People are posting on social media that they’re getting positive COVID results after swabbing their throat for an at-home rapid test rather than doing the recommended nasal swab.
In a TikTok with more than a million views, a reporter demonstrated that when she swabbed her nose for an at-home rapid COVID-19 antigen test, the result was negative.
But when Alison Hall swabbed her throat minutes later and did the same kind of test, it came back positive. She also later confirmed a positive result with a PCR test.
“Moral of the story — consider swabbing your throat in addition to your nose for early detection and get a backup PCR test to confirm,” she says in the video.

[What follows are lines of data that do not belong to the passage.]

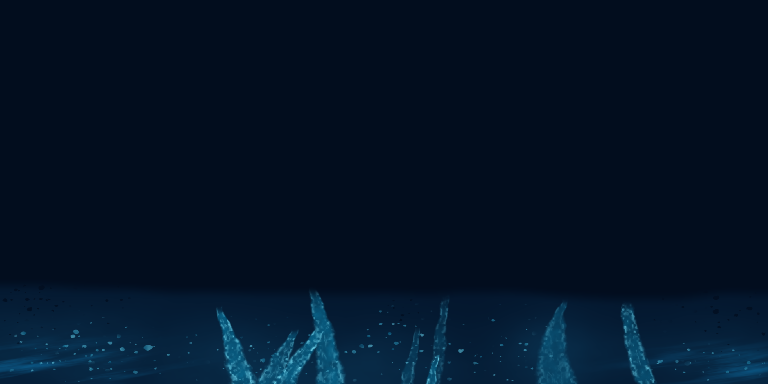
Give the GLSL for this background, as a Shadertoy shader.

```glsl
#define MIDNIGHT vec3(0.006, 0.050, 0.118)
#define DEEP_BLUE vec3(0.014, 0.088, 0.178)
#define HAZE_BLUE vec3(0.045, 0.225, 0.350)
#define TEAL vec3(0.030, 0.390, 0.540)
#define FOAM vec3(0.400, 0.780, 0.880)
#define SURFACE 0.247
#define SURFACE_BLUR 0.030
#define FIBRE_SCALE 75.0
#define DROP_LAYERS 3

float hash(vec2 p) {
    vec3 q = fract(p.xyx * vec3(0.1031, 0.1030, 0.0973));
    q += dot(q, q.yzx + 33.33);
    return fract((q.x + q.y) * q.z);
}

float noise(vec2 p) {
    vec2 i = floor(p), f = fract(p);
    f = f * f * (3.0 - 2.0 * f);
    return mix(mix(hash(i), hash(i + vec2(1, 0)), f.x),
               mix(hash(i + vec2(0, 1)), hash(i + vec2(1, 1)), f.x), f.y);
}

float fbm(vec2 p) {
    float sum = 0.0, amp = 0.5;
    for (int i = 0; i < 5; i++) {
        sum += amp * noise(p);
        p = mat2(1.6, 1.2, -1.2, 1.6) * p + 7.3;
        amp *= 0.5;
    }
    return sum;
}

float glow(vec2 p, vec2 centre, vec2 radius) {
    vec2 q = (p - centre) / radius;
    return exp(-dot(q, q));
}

// Tapered jet of water: x is the teal body, y the bright fibres and rim.
vec2 jet(vec2 p, vec2 base, vec2 tip, vec2 widths, float bend) {
    float t = (p.y - base.y) / (tip.y - base.y);
    float s = clamp(t, 0.0, 1.0);
    float x = p.x - mix(base.x, tip.x, s) - 4.0 * bend * s * (1.0 - s);
    x += 0.016 * (fbm(p * 28.0 + base * 9.0) - 0.5);
    float across = x / mix(widths.x, widths.y, s);
    float ragged = 0.35 * (fbm(p * 65.0) - 0.5);
    float body = 1.0 - smoothstep(0.65, 1.15, abs(across) + ragged);
    body *= 1.0 - smoothstep(0.88, 1.06, t + ragged * 0.3);
    float fibre = 1.0 - abs(2.0 * fbm(vec2(x * FIBRE_SCALE, p.y * 22.0) + base * 31.0) - 1.0);
    float rim = exp(-18.0 * pow(abs(across) - 0.75, 2.0));
    float grain = smoothstep(0.3, 0.75, noise(p * 170.0));
    float bright = (pow(fibre, 7.0) * 0.45 + rim * 0.55) * grain;
    return body * vec2(0.35 + 0.65 * fbm(p * 38.0 + 4.0), bright);
}

// Random round specks, one candidate in each grid cell.
float specks(vec2 p, float cells, float density, float seed) {
    vec2 cell = floor(p * cells), f = fract(p * cells);
    vec2 centre = 0.3 + 0.4 * vec2(hash(cell + seed), hash(cell + seed + 19.7));
    float size = hash(cell + seed + 47.1);
    float radius = mix(0.07, 0.24, size * size);
    float soft = cells / iResolution.y;
    vec2 d = (f - centre) * vec2(0.85, 1.2);
    d += 0.12 * (noise(p * cells * 5.0) - 0.5);
    float chosen = smoothstep(0.0, 0.08, density - hash(cell + seed + 83.3));
    return chosen * (1.0 - smoothstep(radius - soft * 0.5, radius + soft * 0.5, length(d)));
}

void mainImage(out vec4 fragColor, in vec2 fragCoord) {
    vec2 p = fragCoord / iResolution.y;
    p.x *= 2.0 * iResolution.y / iResolution.x;

    // Soft, gently sloping water surface
    float top = SURFACE + 0.018 * glow(p, vec2(0.0, p.y), vec2(0.35, 1.0))
              - 0.020 * glow(p, vec2(1.62, p.y), vec2(0.22, 1.0))
              + 0.010 * (noise(p * 9.0) - 0.5);
    float water = 1.0 - smoothstep(top - SURFACE_BLUR, top + 0.012, p.y);

    // Cloudy depth, brighter near the sides and the jets
    float clouds = fbm(p * vec2(5.0, 9.0));
    float haze = 0.50 * glow(p, vec2(0.18, 0.06), vec2(0.48, 0.14))
               + 0.65 * glow(p, vec2(0.76, 0.0), vec2(0.24, 0.13))
               + 0.30 * glow(p, vec2(1.08, 0.04), vec2(0.18, 0.12))
               + 0.55 * glow(p, vec2(1.44, 0.05), vec2(0.14, 0.13))
               + 0.45 * glow(p, vec2(1.86, 0.04), vec2(0.28, 0.12));
    vec3 sea = mix(DEEP_BLUE, HAZE_BLUE, clamp(haze * (0.5 + clouds), 0.0, 1.0));

    // Slanted currents along the lower corners
    float current = fbm(vec2(p.x * 4.0, (p.y - 0.15 * p.x) * 42.0));
    float corners = glow(p, vec2(0.1, 0.04), vec2(0.28, 0.06))
                  + glow(p, vec2(1.9, 0.045), vec2(0.2, 0.045));
    sea += TEAL * 0.5 * corners * smoothstep(0.45, 0.8, current);

    // Dark flecks under the surface
    float fleckArea = glow(p, vec2(0.08, 0.2), vec2(0.2, 0.08))
                    + glow(p, vec2(1.92, 0.18), vec2(0.16, 0.08))
                    + 0.9 * glow(p, vec2(1.055, 0.19), vec2(0.04, 0.035));
    float fleck = max(specks(p, 34.0, 0.45 * fleckArea, 5.0), specks(p, 52.0, 0.4 * fleckArea, 61.0));
    sea = mix(sea, MIDNIGHT, 0.75 * fleck);

    // Jets, from left to right
    vec2 spray = jet(p, vec2(0.635, 0.0), vec2(0.573, 0.195), vec2(0.036, 0.010), 0.0);
    spray = max(spray, 0.7 * jet(p, vec2(0.70, 0.0), vec2(0.765, 0.135), vec2(0.040, 0.010), 0.0));
    spray = max(spray, jet(p, vec2(0.735, 0.0), vec2(0.838, 0.145), vec2(0.030, 0.016), 0.0));
    spray = max(spray, vec2(0.9, 0.6) * jet(p, vec2(0.862, 0.0), vec2(0.815, 0.250), vec2(0.038, 0.012), 0.006));
    spray = max(spray, 0.4 * jet(p, vec2(1.060, 0.0), vec2(1.085, 0.140), vec2(0.018, 0.006), 0.0));
    spray = max(spray, 0.35 * jet(p, vec2(1.130, 0.0), vec2(1.160, 0.220), vec2(0.020, 0.010), 0.0));
    spray = max(spray, jet(p, vec2(1.122, 0.0), vec2(1.138, 0.078), vec2(0.017, 0.005), 0.0));
    spray = max(spray, vec2(0.6, 0.3) * jet(p, vec2(1.450, 0.0), vec2(1.470, 0.215), vec2(0.055, 0.008), -0.018));
    spray = max(spray, vec2(0.7, 0.8) * jet(p, vec2(1.685, 0.0), vec2(1.633, 0.205), vec2(0.030, 0.014), -0.008));
    sea = mix(sea, TEAL, clamp(spray.x * 1.15, 0.0, 1.0));
    sea = mix(sea, FOAM, clamp(spray.y * 1.1, 0.0, 1.0));

    // Scattered droplets at several sizes
    float dropArea = glow(p, vec2(0.22, 0.07), vec2(0.17, 0.07))
                   + 0.6 * glow(p, vec2(0.70, 0.06), vec2(0.2, 0.08))
                   + 0.7 * glow(p, vec2(1.04, 0.11), vec2(0.09, 0.07))
                   + 0.7 * glow(p, vec2(1.29, 0.08), vec2(0.13, 0.09))
                   + 0.5 * glow(p, vec2(1.85, 0.05), vec2(0.2, 0.06));
    for (int i = 0; i < DROP_LAYERS; i++) {
        float layer = float(i);
        float drop = specks(p, 27.0 + 17.0 * layer, 0.38 * dropArea, 11.0 + 29.0 * layer);
        sea = mix(sea, mix(TEAL, FOAM, noise(p * 90.0)), 0.65 * drop);
    }

    fragColor = vec4(mix(MIDNIGHT, sea, water), 1.0);
}
```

#SwabYourThroat also trended on Twitter, as multiple people posted about testing positive to COVID with a throat swab after negative nasal swabs. Manufacturers recommend nasal swabs, however, and all the data on how well the tests work are based on using it as instructed. As Omicron sends the world to record levels of COVID infections, and long testing lines make it harder to get PCR tests, people are often relying on at-home rapid tests to see if they’re infected. A sore throat is a trademark Omicron symptom and many people report it being their first indication of having the virus.
But experts don’t endorse throat swabbing — even if some of them are doing it themselves on their own home tests. For one, the FDA does not recommend using tests incorrectly.
Nam Tran, an associate clinical professor in the department of pathology and laboratory medicine who oversees COVID-19 testing efforts at UC Davis Health, told BuzzFeed News that he does not recommend swabbing the throat because a lot of things could affect it, such as food in the throat. Even drinking something beforehand could cause the virus to wash down and not appear on the test.
He acknowledged that it was possible a throat swab result may come back positive earlier. Rapid tests are more likely to give a false negative early on, which may be why people want to swab their throat.
“There’s a biological factor, meaning the virus may replicate more early on in the throat and expand thereafter,” he said. However, it’s not as simple as just using a throat swab to collect it.
“There’s a technological factor,” he said. “How good are you at collecting a nasal swab versus an oral swab?”
A throat swab is more complicated to perform. “Technique matters because you can have a perfect test and if you just swab loosely or lightly because you have a sensitive nose or sensitive mouth, you might not get enough virus for your test to detect it anyway irrespective of where the virus lives,” Tran said.
If someone has symptoms of COVID-19 but gets a negative result on an at-home antigen test, Tran said to go to the doctor or to get a PCR test because it’s important to test over time.
“At some point, the viral concentration goes up high enough where the test will pick it up anyway,” he said. “But if you are symptomatic, test negative, out of the abundance of precaution, you should still mask up, you should still try to stay away from people.”
Michael Mina, chief science officer of eMed, said during a Zoom webinar Thursday that throat swabbing for COVID-19 is still so new, many people might not know how to do it, but he’s hopeful people will learn.
“We know throat swabs can work, but saliva is different,” he said. “Throat swabs might be working because they’re mixing with saliva in terms of where you’re putting your swab in your oropharynx or your cheeks depending on how you’re doing it.”
He said antigen tests have always been less sensitive than PCR tests, but it’s not that antigen tests aren’t detecting Omicron, it’s just that people are becoming infectious with this variant before the virus has a chance to grow into the nose. Like Tran, Mina said symptomatic people should assume they have COVID-19.
Mina said swabbing the throat can be dangerous, so people should follow the FDA guidance, but he acknowledged the FDA also has to exist within tight guidelines that sometimes have more practical than scientific origins.
“I think oftentimes people assume that the way it’s been authorized by the FDA is always optimal, like the spacing with the vaccines,” Mina said. “The three to four weeks was not optimal, that was out of convenience to get the clinical trials done quickly. But then because that’s the data that’s given to the FDA, that’s what the FDA has to authorize because they don’t have other data to suggest otherwise even if the science says a different picture.”
He admitted he does swab his throat when he’s using an at-home test, but if others do the same, they should do so at their own risk.
Blythe Adamson, a health economist and pharmacoepidemiologist serving as principal quantitative scientist at Flatiron Health, told BuzzFeed News that she thinks as soon as scientists believe throat swabbing is safe and effective, the FDA will most likely move quickly to authorize it.
In a statement provided to BuzzFeed News, an FDA spokesperson said COVID-19 tests should be used as authorized.
“The FDA has noted safety concerns regarding self-collection of throat swabs, as they are more complicated than nasal swabs – and if used incorrectly, can cause harm to the patient. The CDC recommends that throat swabs be collected by a trained healthcare provider.”
On Twitter, the FDA said that they don't have any data that suggests throat swabs are accurate.